→ **Work order**
When the records are reproduced, each one must match exactly, and no picture may be kept.

(Exercise inputs)

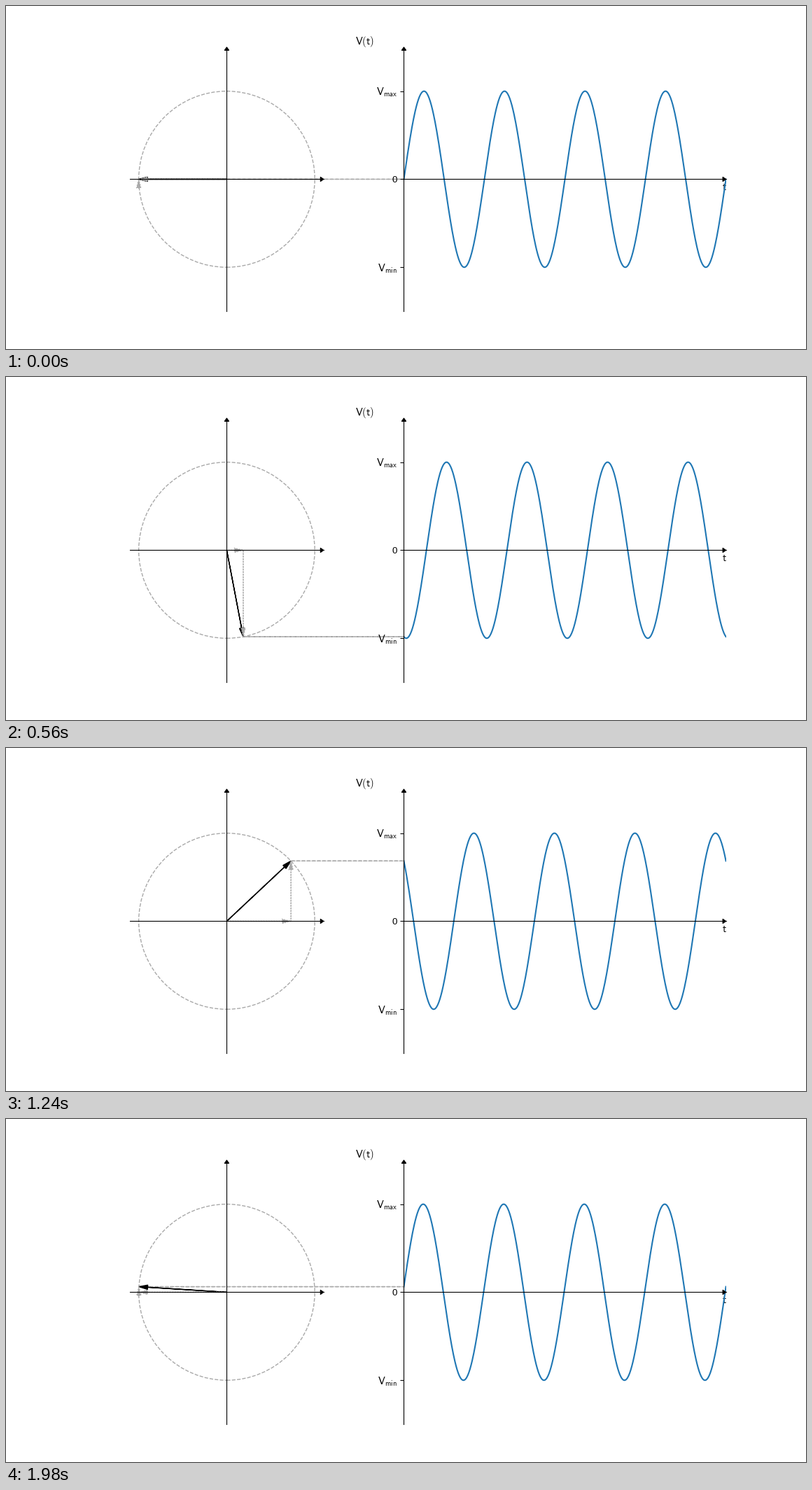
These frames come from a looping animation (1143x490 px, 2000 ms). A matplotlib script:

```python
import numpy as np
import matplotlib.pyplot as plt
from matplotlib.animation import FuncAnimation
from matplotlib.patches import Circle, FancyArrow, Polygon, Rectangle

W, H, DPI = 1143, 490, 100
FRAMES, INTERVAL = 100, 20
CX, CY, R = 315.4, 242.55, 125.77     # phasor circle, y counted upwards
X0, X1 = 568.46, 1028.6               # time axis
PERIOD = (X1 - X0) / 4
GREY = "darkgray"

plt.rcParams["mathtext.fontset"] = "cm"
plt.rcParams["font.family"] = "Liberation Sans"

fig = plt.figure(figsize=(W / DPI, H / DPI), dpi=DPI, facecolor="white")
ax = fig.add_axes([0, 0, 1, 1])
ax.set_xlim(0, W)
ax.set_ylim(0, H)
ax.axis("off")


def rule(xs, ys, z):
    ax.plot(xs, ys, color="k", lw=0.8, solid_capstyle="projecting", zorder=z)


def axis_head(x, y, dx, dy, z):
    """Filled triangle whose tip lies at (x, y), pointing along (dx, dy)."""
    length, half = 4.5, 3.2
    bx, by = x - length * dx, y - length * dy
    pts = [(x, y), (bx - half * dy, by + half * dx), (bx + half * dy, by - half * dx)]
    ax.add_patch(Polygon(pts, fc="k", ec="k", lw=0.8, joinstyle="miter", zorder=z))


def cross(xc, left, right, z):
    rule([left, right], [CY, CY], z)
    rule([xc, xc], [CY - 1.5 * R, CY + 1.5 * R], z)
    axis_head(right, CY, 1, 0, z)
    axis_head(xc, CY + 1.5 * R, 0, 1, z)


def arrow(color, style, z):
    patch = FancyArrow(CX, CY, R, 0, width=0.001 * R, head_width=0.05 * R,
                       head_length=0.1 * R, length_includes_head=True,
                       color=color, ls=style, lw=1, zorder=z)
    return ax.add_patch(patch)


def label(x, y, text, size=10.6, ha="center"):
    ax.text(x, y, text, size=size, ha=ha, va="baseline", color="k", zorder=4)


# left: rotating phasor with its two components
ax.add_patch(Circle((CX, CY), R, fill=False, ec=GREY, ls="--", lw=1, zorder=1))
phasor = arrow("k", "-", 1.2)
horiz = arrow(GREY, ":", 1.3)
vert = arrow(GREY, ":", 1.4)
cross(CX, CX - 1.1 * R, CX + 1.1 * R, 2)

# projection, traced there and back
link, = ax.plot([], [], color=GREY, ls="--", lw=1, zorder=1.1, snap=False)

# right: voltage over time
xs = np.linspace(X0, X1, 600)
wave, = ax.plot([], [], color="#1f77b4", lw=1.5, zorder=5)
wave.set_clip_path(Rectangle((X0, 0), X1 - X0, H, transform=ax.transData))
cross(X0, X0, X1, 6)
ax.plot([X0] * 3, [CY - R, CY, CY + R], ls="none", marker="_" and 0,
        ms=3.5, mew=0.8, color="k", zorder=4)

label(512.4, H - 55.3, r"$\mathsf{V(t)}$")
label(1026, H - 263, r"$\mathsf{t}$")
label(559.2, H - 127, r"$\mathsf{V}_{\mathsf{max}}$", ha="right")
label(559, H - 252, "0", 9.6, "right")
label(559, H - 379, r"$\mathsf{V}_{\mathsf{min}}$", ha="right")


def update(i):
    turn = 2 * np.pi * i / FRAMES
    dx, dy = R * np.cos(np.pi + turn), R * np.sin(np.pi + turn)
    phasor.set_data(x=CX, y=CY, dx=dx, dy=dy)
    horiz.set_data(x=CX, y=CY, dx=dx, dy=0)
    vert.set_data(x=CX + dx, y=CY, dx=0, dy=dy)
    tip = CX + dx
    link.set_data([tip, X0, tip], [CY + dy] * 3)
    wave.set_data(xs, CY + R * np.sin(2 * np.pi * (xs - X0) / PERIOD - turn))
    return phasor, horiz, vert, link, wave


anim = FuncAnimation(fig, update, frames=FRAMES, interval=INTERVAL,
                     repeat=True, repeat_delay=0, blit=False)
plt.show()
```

(End Exercise inputs)

→ **Answer section**
These frames come from a looping animation (1143x490 px, 2000 ms). A matplotlib script:

```python
import numpy as np
import matplotlib.pyplot as plt
from matplotlib.animation import FuncAnimation
from matplotlib.patches import Circle, FancyArrow, Polygon, Rectangle

W, H, DPI = 1143, 490, 100
FRAMES, INTERVAL = 100, 20
CX, CY, R = 315.4, 242.55, 125.77     # phasor circle, y counted upwards
X0, X1 = 568.46, 1028.6               # time axis
PERIOD = (X1 - X0) / 4
GREY = "darkgray"

plt.rcParams["mathtext.fontset"] = "cm"
plt.rcParams["font.family"] = "Liberation Sans"

fig = plt.figure(figsize=(W / DPI, H / DPI), dpi=DPI, facecolor="white")
ax = fig.add_axes([0, 0, 1, 1])
ax.set_xlim(0, W)
ax.set_ylim(0, H)
ax.axis("off")


def rule(xs, ys, z):
    ax.plot(xs, ys, color="k", lw=0.8, solid_capstyle="projecting", zorder=z)


def axis_head(x, y, dx, dy, z):
    """Filled triangle whose tip lies at (x, y), pointing along (dx, dy)."""
    length, half = 4.5, 3.2
    bx, by = x - length * dx, y - length * dy
    pts = [(x, y), (bx - half * dy, by + half * dx), (bx + half * dy, by - half * dx)]
    ax.add_patch(Polygon(pts, fc="k", ec="k", lw=0.8, joinstyle="miter", zorder=z))


def cross(xc, left, right, z):
    rule([left, right], [CY, CY], z)
    rule([xc, xc], [CY - 1.5 * R, CY + 1.5 * R], z)
    axis_head(right, CY, 1, 0, z)
    axis_head(xc, CY + 1.5 * R, 0, 1, z)


def arrow(color, style, z):
    patch = FancyArrow(CX, CY, R, 0, width=0.001 * R, head_width=0.05 * R,
                       head_length=0.1 * R, length_includes_head=True,
                       color=color, ls=style, lw=1, zorder=z)
    return ax.add_patch(patch)


def label(x, y, text, size=10.6, ha="center"):
    ax.text(x, y, text, size=size, ha=ha, va="baseline", color="k", zorder=4)


# left: rotating phasor with its two components
ax.add_patch(Circle((CX, CY), R, fill=False, ec=GREY, ls="--", lw=1, zorder=1))
phasor = arrow("k", "-", 1.2)
horiz = arrow(GREY, ":", 1.3)
vert = arrow(GREY, ":", 1.4)
cross(CX, CX - 1.1 * R, CX + 1.1 * R, 2)

# projection, traced there and back
link, = ax.plot([], [], color=GREY, ls="--", lw=1, zorder=1.1, snap=False)

# right: voltage over time
xs = np.linspace(X0, X1, 600)
wave, = ax.plot([], [], color="#1f77b4", lw=1.5, zorder=5)
wave.set_clip_path(Rectangle((X0, 0), X1 - X0, H, transform=ax.transData))
cross(X0, X0, X1, 6)
ax.plot([X0] * 3, [CY - R, CY, CY + R], ls="none", marker="_" and 0,
        ms=3.5, mew=0.8, color="k", zorder=4)

label(512.4, H - 55.3, r"$\mathsf{V(t)}$")
label(1026, H - 263, r"$\mathsf{t}$")
label(559.2, H - 127, r"$\mathsf{V}_{\mathsf{max}}$", ha="right")
label(559, H - 252, "0", 9.6, "right")
label(559, H - 379, r"$\mathsf{V}_{\mathsf{min}}$", ha="right")


def update(i):
    turn = 2 * np.pi * i / FRAMES
    dx, dy = R * np.cos(np.pi + turn), R * np.sin(np.pi + turn)
    phasor.set_data(x=CX, y=CY, dx=dx, dy=dy)
    horiz.set_data(x=CX, y=CY, dx=dx, dy=0)
    vert.set_data(x=CX + dx, y=CY, dx=0, dy=dy)
    tip = CX + dx
    link.set_data([tip, X0, tip], [CY + dy] * 3)
    wave.set_data(xs, CY + R * np.sin(2 * np.pi * (xs - X0) / PERIOD - turn))
    return phasor, horiz, vert, link, wave


anim = FuncAnimation(fig, update, frames=FRAMES, interval=INTERVAL,
                     repeat=True, repeat_delay=0, blit=False)
plt.show()
```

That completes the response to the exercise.